- Taken by
- Ella Derbyshire
- Explore score
- 0.12 Gigapixels
- Date added
- Aug 13, 2008
- Date taken
- Jul 24, 2008
Here we are very near to the North Pole, having a party on the drifting ice . The passengers and crew were in a festive mood despite our awakening for the arrival at the Pole in the middle of last night. The sky was clear with a brilliant sun warming us as we ventured off the ship. You might see some people dressed in lighter-weight garb than you would expect so close to the top of the world.
We had our picnic on the port side ice. A ship this large creates a very big blind spot. The starboard side was off limits today as our guards set their perimeter and watched the horizon for large, hungry carnivores. If they spotted one, the planwas to herd us back up the gangway.
You can see other activities besides our BBQ-on-ice. Participants in an activity called the Polar Plunge dove into the water at the stern of the ship for a brief swim. The salt water was a few degrees colder than the 0 degrees Celsius temperature that freezes fresh water.
Other folks made snow angles and snow balls. With the air temperature at 0 degrees Celsius, the snowballs packed rather well. We took photographs of people "pulling the ship" with the line that you see tied at the bow. Folks sat or stood on the anchor for more photographs. The fun of playing in the snow and the grand scale of the ship and its anchor made some of us feel like kids again.
As the party wound down, the helicopter took us up for flights around the ship.
Can you find the 3rd quarter moon? It is one week away from a total solar eclipse on August 1. When we get back on board, we will be breaking ice toward the path of totality.
With no land details to geocode this panorama, I have tried to use the time of day with the positions of the sun and the moon to orient the panorama in Google Earth. I think that it worked out well.

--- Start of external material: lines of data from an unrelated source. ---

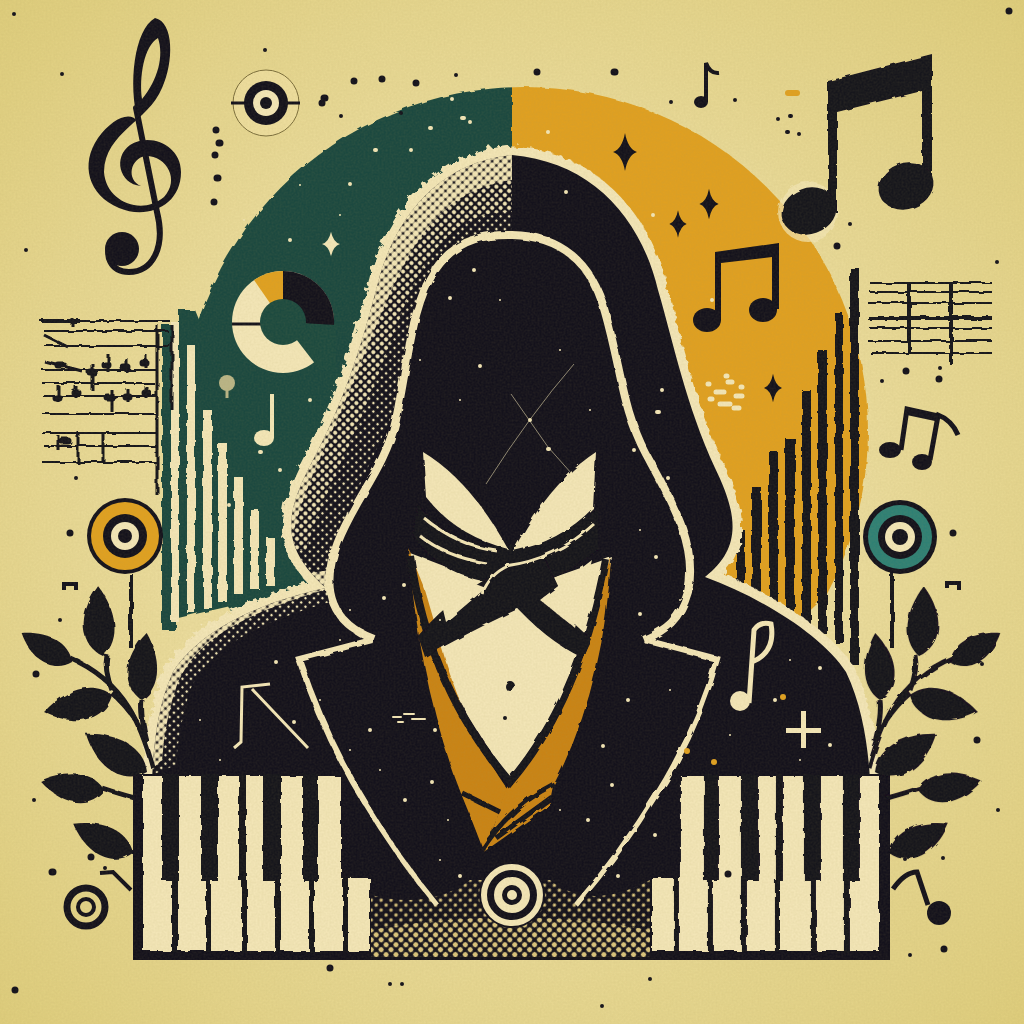
<!DOCTYPE html>
<html lang="en">
<head>
<meta charset="utf-8">
<title>Hooded Musician Poster</title>
<style>
:root{--ink:#14121c;--cream:#f2e5b6;--paper:#e7d78f;--green:#1d4a3f;--gold:#dfa021;--amber:#c98419;--teal:#2f8074}
html,body{margin:0;background:var(--paper);overflow:hidden}
svg.poster{display:block;width:1024px;height:1024px}
.ink{fill:var(--ink)}.cream{fill:var(--cream)}.gold{fill:var(--gold)}.green{fill:var(--green)}.amber{fill:var(--amber)}
.ink-line{fill:none;stroke:var(--ink)}
.cream-line{fill:none;stroke:var(--cream)}
.speck{fill:none;stroke-linecap:round}
</style>
</head>
<body>
<svg class="poster" viewBox="0 0 1024 1024" role="img" aria-label="Poster of a hooded figure in a coat with piano keys, notes and leaves">
<defs>
<radialGradient id="paper-tone" r=".75"><stop offset=".45" stop-color="#eadb9c"/><stop offset="1" stop-color="#dccb78"/></radialGradient>
<filter id="rough" x="-5%" y="-5%" width="110%" height="110%"><feTurbulence type="fractalNoise" baseFrequency=".09" numOctaves="2" seed="4"/><feDisplacementMap in="SourceGraphic" scale="4"/></filter>
<filter id="ragged" x="-5%" y="-5%" width="110%" height="110%"><feTurbulence type="fractalNoise" baseFrequency=".14" numOctaves="2" seed="9"/><feDisplacementMap in="SourceGraphic" scale="10"/></filter>
<filter id="grain" x="0" y="0" width="100%" height="100%"><feTurbulence type="fractalNoise" baseFrequency=".5" numOctaves="2" seed="2"/><feColorMatrix values="0 0 0 0 .4 0 0 0 0 .32 0 0 0 0 .1 0 0 0 .5 -.14"/></filter>
<pattern id="dots-fine" width="6" height="6" patternUnits="userSpaceOnUse" patternTransform="rotate(45)"><circle cx="3" cy="3" r="1.3" class="cream"/></pattern>
<pattern id="dots-mid" width="6" height="6" patternUnits="userSpaceOnUse" patternTransform="rotate(45)"><circle cx="3" cy="3" r="2.1" class="cream"/></pattern>
<pattern id="dots-wide" width="6" height="6" patternUnits="userSpaceOnUse" patternTransform="rotate(45)"><circle cx="3" cy="3" r="2.9" class="cream"/></pattern>
<pattern id="dots-floor" width="7" height="7" patternUnits="userSpaceOnUse" patternTransform="rotate(45)"><circle cx="3" cy="3" r="1.7" fill="#d9c37c"/></pattern>
<pattern id="dots-floor-wide" width="7" height="7" patternUnits="userSpaceOnUse" patternTransform="rotate(45)"><circle cx="3" cy="3" r="2.5" fill="#d9c37c"/></pattern>
<path id="body" d="M512 155C440 162 398 215 380 275C362 345 345 400 312 462C286 512 278 545 326 588C260 602 200 630 173 672C158 705 154 740 152 780H870C868 745 862 705 846 672C822 635 760 597 705 577C742 548 738 515 715 468C686 405 674 345 658 290C640 215 590 162 512 155Z"/>
<path id="hood-band" d="M512 155C440 162 398 215 380 275C362 345 345 400 312 462C286 512 278 545 326 588C334 525 382 470 392 420C408 350 412 305 435 270C455 242 480 233 512 232Z"/>
<clipPath id="hood-clip"><use href="#hood-band"/></clipPath>
<clipPath id="body-clip"><use href="#body"/></clipPath>
<clipPath id="disc-clip"><circle cx="524" cy="431" r="344"/></clipPath>
<path id="leaf" d="M0 0C12-22 42-24 70 0C46 16 16 20 0 0Z"/>
<path id="star" d="M0-19Q3-3 12 0Q3 3 0 19Q-3 3-12 0Q-3-3 0-19Z"/>
<g id="plant" class="ink">
<path class="ink-line" stroke-width="5" d="M153 768C142 728 126 682 70 658M107 655Q104 670 112 690M112 693Q126 705 137 722M142 700Q140 715 147 742M102 788Q120 794 135 798"/>
<use href="#leaf" transform="translate(72 662) rotate(210) scale(.83)"/>
<use href="#leaf" transform="translate(103 656) rotate(-94)"/>
<use href="#leaf" transform="translate(142 700) rotate(-86) scale(.96)"/>
<use href="#leaf" transform="translate(112 695) rotate(166)"/>
<use href="#leaf" transform="translate(147 772) rotate(212) scale(1.03)"/>
<use href="#leaf" transform="translate(104 790) rotate(188) scale(.92)"/>
<use href="#leaf" transform="translate(133 853) rotate(206) scale(.95)"/>
</g>
<g id="white-keys" class="cream">
<path d="M143 776H341V878H370V951H143Z"/>
<path class="ink" d="M162 774h17v107h-17zM201 774h17v107h-17zM239 774h7v107h-7zM263 774h18v107h-18zM303 774h15v107h-15zM172 880h6v72h-6zM206 880h5v72h-5zM242 880h5v72h-5zM275 880h6v72h-6zM309 880h5v72h-5zM343 878h5v74h-5z"/>
</g>
</defs>

<rect id="paper" width="1024" height="1024" fill="url(#paper-tone)"/>

<g id="sun-disc" filter="url(#rough)">
<g clip-path="url(#disc-clip)">
<path class="green" d="M180 80H512V640H180Z"/>
<path class="gold" d="M512 80H880V545L800 620H512Z"/>
</g>
</g>

<g id="left-bars" filter="url(#rough)">
<path class="green" d="M162 325h14v305h-14zM178 310H195L300 560V590L178 618Z"/>
<path class="cream" d="M171 322h8v300h-8zM187 345h8v268h-8zM203 410h9v198h-9zM218 443h9v159h-9zM234 477h9v118h-9zM250 509h9v80h-9zM266 538h9v48h-9z"/>
<path class="ink-line" stroke-width="3" d="M157 325V495M172 325V410"/>
</g>
<g id="right-bars" class="ink" filter="url(#rough)">
<path d="M850 268h9v397h-9zM835 313h8v330h-8zM818 350h9v284h-9zM802 390h9v235h-9zM785 438h10v180h-10zM769 452h9v157h-9zM752 487h9v114h-9zM737 530h8v58h-8z"/>
</g>

<g id="figure">
<use href="#body" fill="none" stroke="var(--cream)" stroke-width="19" stroke-linejoin="round" filter="url(#ragged)"/>
<use href="#body" class="ink"/>
<path class="ink" d="M133 774H890V960H133Z"/>
<g id="hood-halftone" clip-path="url(#hood-clip)">
<path fill="url(#dots-fine)" d="M512 150V240C430 225 418 330 390 420C365 475 340 520 330 580H270V450L380 170Z"/>
<path fill="url(#dots-mid)" d="M512 150V212C425 210 405 310 376 380C350 450 320 500 306 550H270V430L380 170Z"/>
<path fill="url(#dots-wide)" d="M512 150V180C425 192 400 270 366 350C340 420 306 480 294 530H270V430L380 170Z"/>
</g>
<g id="shoulder-halftone" clip-path="url(#body-clip)">
<path fill="url(#dots-fine)" d="M140 780V600L330 570V602C250 625 210 650 190 690Q178 730 176 765Z"/>
<path fill="url(#dots-wide)" d="M140 780V600L330 570V588C240 615 195 640 177 685Q165 720 162 760Z"/>
</g>
<path id="floor-halftone" fill="url(#dots-floor)" d="M371 895Q430 910 470 880H550Q590 912 650 880V957H371Z"/>
<path fill="url(#dots-floor-wide)" d="M371 930Q510 905 650 930V957H371Z"/>

<g id="coat-seams" class="cream-line" stroke-width="8" stroke-linejoin="miter" filter="url(#rough)">
<path d="M374 639C334 624 318 592 338 542C354 500 385 468 396 420C410 350 412 305 435 270C460 233 495 235 512 235C560 236 592 262 605 312C622 372 622 408 646 454C672 502 698 545 688 592C680 620 666 630 644 640"/>
<path stroke-width="6" d="M372 640L299 659Q326 740 366 804"/>
<path stroke-width="5" d="M362 798Q398 858 437 905"/>
<path stroke-width="6" d="M645 640L717 659Q698 730 655 798"/>
<path stroke-width="5" d="M658 792Q620 854 576 905"/>
</g>

<g id="shirt-and-scarf" filter="url(#rough)">
<path class="cream" d="M410 553L512 592L612 557Q594 660 512 780Q432 680 410 553Z"/>
<path class="amber" d="M408 548L425 590L441 645C456 700 480 750 508 790L484 852Q472 820 462 796Q420 690 408 548Z"/>
<path class="amber" d="M611 558Q604 690 553 786L549 806L485 851L507 790C550 735 574 690 588 642Z"/>
<path class="ink-line" stroke-width="8" d="M410 556Q430 690 510 782Q580 700 606 560"/>
<path class="ink-line" stroke-width="5" d="M462 793L500 812M554 784Q510 806 482 850M552 797L496 838"/>
<path class="ink" d="M418 505C455 545 490 555 535 538L598 508V550Q550 590 505 585Q440 578 412 535Z"/>
<path class="cream" d="M423 452Q470 480 508 549Q455 535 426 497Z"/>
<path class="cream" d="M596 452Q550 482 513 551Q560 542 593 508Z"/>
<path class="ink" d="M418 636Q470 575 544 556L560 590Q490 620 425 657ZM505 568Q550 600 592 640L583 658Q545 640 510 600Z"/>
<path class="cream-line" stroke-width="3" d="M424 518Q458 546 497 551M419 535Q446 557 486 563M505 566Q555 560 594 524M482 594Q490 574 508 566"/>
<path class="cream" d="M433 568L486 588L446 622ZM592 560L540 600L575 628Z"/>
<circle class="ink" cx="510" cy="686" r="5"/><circle class="ink" cx="505" cy="718" r="2"/>
</g>
<g id="coat-button"><circle class="ink" cx="512" cy="895" r="33"/><circle class="cream-line" stroke-width="6" cx="512" cy="895" r="28"/><circle class="cream-line" stroke-width="8" cx="512" cy="895" r="14"/><circle class="cream" cx="512" cy="895" r="5"/></g>
<path id="scratches" class="cream-line" stroke-width="1" opacity=".55" d="M574 364Q530 415 486 484M511 394L548 447L572 474"/>
</g>

<g id="piano" filter="url(#rough)">
<use href="#white-keys"/>
<use href="#white-keys" transform="translate(1022 0) scale(-1 1)"/>
</g>

<g id="foliage" filter="url(#rough)">
<use href="#plant"/>
<use href="#plant" transform="translate(1022 0) scale(-1 1)"/>
<path class="ink-line" stroke-width="4" d="M131 574V648M892 572V648"/>
</g>

<g id="flower-rings">
<circle class="ink" cx="125" cy="536" r="38"/><circle class="gold" cx="125" cy="536" r="34"/><circle class="ink" cx="125" cy="536" r="22"/><circle class="cream" cx="125" cy="536" r="14"/><circle class="ink" cx="125" cy="536" r="7"/>
<circle class="ink" cx="900" cy="537" r="37"/><circle cx="900" cy="537" r="32" fill="var(--teal)"/><circle class="ink" cx="900" cy="537" r="22"/><circle class="cream" cx="900" cy="537" r="15"/><circle class="ink" cx="900" cy="537" r="8"/>
<circle class="ink-line" stroke-width="7" cx="86" cy="907" r="19"/><circle class="ink-line" stroke-width="4" cx="86" cy="907" r="8"/>
<g id="target"><circle cx="266" cy="103" r="33" fill="#ecdc9c" stroke="#7a6d3c" stroke-width="1"/><path class="ink-line" stroke-width="3" d="M231 103H300"/><circle class="ink" cx="266" cy="103" r="22"/><circle class="cream" cx="266" cy="103" r="13"/><circle class="ink" cx="266" cy="103" r="6"/></g>
</g>

<g id="record-chart">
<circle class="cream" cx="283" cy="322" r="51"/>
<path class="gold" d="M283 322L254 280A51 51 0 0 1 283 271Z"/>
<path class="ink" d="M283 322V271A51 51 0 0 1 334 326Z"/>
<path class="green" d="M283 322L336 325V370H320Z"/>
<path class="ink-line" stroke-width="3" d="M232 324H263"/>
<circle class="green" cx="283" cy="322" r="23"/>
</g>

<g id="treble-clef" class="ink-line" stroke-linecap="round">
<path class="ink" stroke="none" d="M138 122C128 84 134 30 155 18C174 22 174 62 162 88C148 122 105 132 104 172C106 202 142 216 164 197C180 180 167 156 146 156C130 158 126 180 141 186C119 184 113 157 130 145C151 132 181 146 181 172C181 206 147 220 119 208C88 195 80 164 98 138C112 119 130 110 138 122ZM142 99C158 80 164 56 158 38C144 46 139 77 142 99Z" fill-rule="evenodd"/>
<path stroke-width="6" d="M136 108L157 212C166 248 152 272 129 272C110 272 104 254 111 243"/>
<circle class="ink" stroke="none" cx="122" cy="249" r="17"/>
</g>

<g id="large-beamed-note" class="ink" filter="url(#rough)">
<circle cx="808" cy="212" r="30" class="cream" opacity=".7"/>
<path d="M828 81L932 54V184H922V91L837 112V212H828Z"/>
<ellipse cx="809" cy="211" rx="28" ry="23" transform="rotate(-20 809 211)"/><ellipse cx="906" cy="186" rx="28" ry="23" transform="rotate(-20 906 186)"/>
</g>
<g id="small-notes" class="ink">
<path d="M715 252L779 243V309H772V257L721 263V320H715Z"/><ellipse cx="707" cy="320" rx="14" ry="12"/><ellipse cx="763" cy="310" rx="14" ry="12"/>
<path class="ink-line" stroke-width="4" d="M706 102V63Q710 74 719 73"/><ellipse cx="701" cy="102" rx="7" ry="6"/>
<path class="ink-line" stroke-width="5" d="M901 450L907 409L938 416L930 460M936 414Q952 420 958 435"/><path class="ink-line" stroke-width="7" d="M905 411L938 418"/><ellipse cx="890" cy="450" rx="11" ry="8"/><ellipse cx="922" cy="462" rx="10" ry="8"/>
<path class="ink-line" stroke-width="5" d="M893 889Q905 872 917 872L928 905"/><circle cx="939" cy="913" r="12"/>
<path class="ink-line" stroke-width="4" d="M100 873L113 872L131 890M64 590V584H76V590M947 588V583H959V590"/>
<path class="cream-line" stroke-width="4" d="M272 394V438"/><ellipse class="cream" cx="264" cy="438" rx="10" ry="8"/>
<path class="cream-line" stroke-width="5" d="M749 703L754 630Q760 621 771 624Q776 652 752 662"/><circle class="cream" cx="740" cy="701" r="10"/>
<path class="cream-line" stroke-width="3" d="M234 748L241 742L242 687L270 684M252 689L308 748"/>
<circle cx="227" cy="383" r="8" fill="#b9b486"/><path fill="none" stroke="#b9b486" stroke-width="3" d="M227 386V398"/>
</g>

<g id="sheet-music" class="ink-line" filter="url(#rough)">
<path stroke-width="2" d="M40 321H170M44 331H168M44 346H170M42 370H158M42 383H155M42 396H158M42 414H157M42 433H157M44 446H157M42 462H157M870 283H992M870 292H992M868 303H992M868 318H992M870 328H992M868 341H992M870 353H992"/>
<path stroke-width="4" d="M909 284V352M951 284V364M868 318H992M42 321H80"/>
<path stroke-width="3" d="M44 335L68 347M44 361L82 371M72 318V326M92 363V390M108 354V372M126 358V372M146 355V368M58 385V402M76 386V398M112 390V412M128 389V402M146 386V398M58 435V450M78 431V464M103 433V462"/>
<path class="speck" stroke-width="7" d="M90 372h3M105 365h3M123 367h4M143 363h3M56 398h3M75 393h3M108 398h4M126 397h3M145 393h3M62 441h6M58 365h5"/>
</g>

<g id="stars">
<g class="ink"><use href="#star" transform="translate(625 152)"/><use href="#star" transform="translate(678 224) scale(.72)"/><use href="#star" transform="translate(709 204) scale(.8)"/><use href="#star" transform="translate(773 388) scale(.75)"/></g>
<g class="cream"><use href="#star" transform="translate(331 244) scale(.75 .65)"/><path d="M801 711h5v17h15v5h-15v15h-5v-15h-15v-5h15z"/></g>
</g>

<g id="speckles">
<path id="gold-glow" class="speck" stroke="var(--cream)" stroke-width="5" d="M708 384h1M716 392h8M728 382h4M736 396h6M720 404h10M710 399h2M734 408h5M726 376h1M741 387h1"/>
<path class="speck" stroke="var(--ink)" stroke-width="7" d="M216 130h0M215 155h0M219 143h1M217 178h1M324 98h1M322 103h0M214 202h0M354 81h0M416 83h0M382 79h0M537 72h0M614 72h1M70 533h0M953 533h0M837 246h0M36 674h0M939 379h0M1009 11h0M15 990h0M330 968h0M728 874h0M977 740h0M91 857h0M906 371h0M52 872h1M944 949h0"/>
<path class="speck" stroke="var(--ink)" stroke-width="4" d="M778 119h0M790 116h1M787 132h1M799 134h0M671 102h0M341 116h0M401 113h0M456 75h0M62 74h0M26 250h0M997 262h0M940 368h0M882 381h0M60 620h0M982 664h0M390 984h0M402 984h0M602 1006h0M650 979h0M905 859h0M105 868h0M910 955h0M943 858h0M76 478h0M850 224h0M34 800h0M998 810h0M265 50h0M735 100h0M210 958h0M14 14h0"/>
<path class="speck" stroke="var(--cream)" stroke-width="4" d="M411 150h0M452 99h0M430 128h1M350 184h0M375 150h1M470 122h0M462 118h2M290 240h0M260 452h1M280 470h0M229 505h0M310 400h0M548 449h1M530 420h0M474 270h0M450 298h0M480 366h0M662 390h0M657 412h2M634 450h0M668 478h0M330 555h0M404 585h0M656 557h0M640 614h0M384 598h0M432 782h0M405 800h0M612 785h0M603 746h0M655 835h0M628 700h0M775 700h0M820 668h0M276 662h0M294 722h0M370 730h0M435 730h0M460 876h0M588 820h0M618 876h0M687 751h0M830 745h0M590 175h0M566 192h0M590 274h0M712 300h0M653 215h0M548 132h0"/>
<path class="speck" stroke="var(--cream)" stroke-width="2" d="M393 717h8M404 714h10M412 719h13M398 722h5M340 640h0M350 750h0M380 770h0M448 820h0M560 810h0M670 690h0M730 735h0M790 660h0M440 620h0M460 400h0M560 350h0M590 410h0M500 300h0M420 360h0M340 215h0M300 185h0M244 220h0M440 185h0M640 530h0M680 600h0M350 610h0M800 760h0M200 720h0M220 760h0M320 700h0M600 900h0M440 860h0"/>
<path class="speck" stroke="var(--gold)" stroke-width="6" d="M788 93h9M687 751h0M783 697h0M714 762h0"/>
</g>
<rect id="paper-grain" width="1024" height="1024" filter="url(#grain)" opacity=".35"/>
</svg>
</body>
</html>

With the drifting of the ice pack, our picnic spot had already move by about a kimometer before the picnic was over.
This panorama was photographed with a Nikon D80 and stitched with Autopano Pro.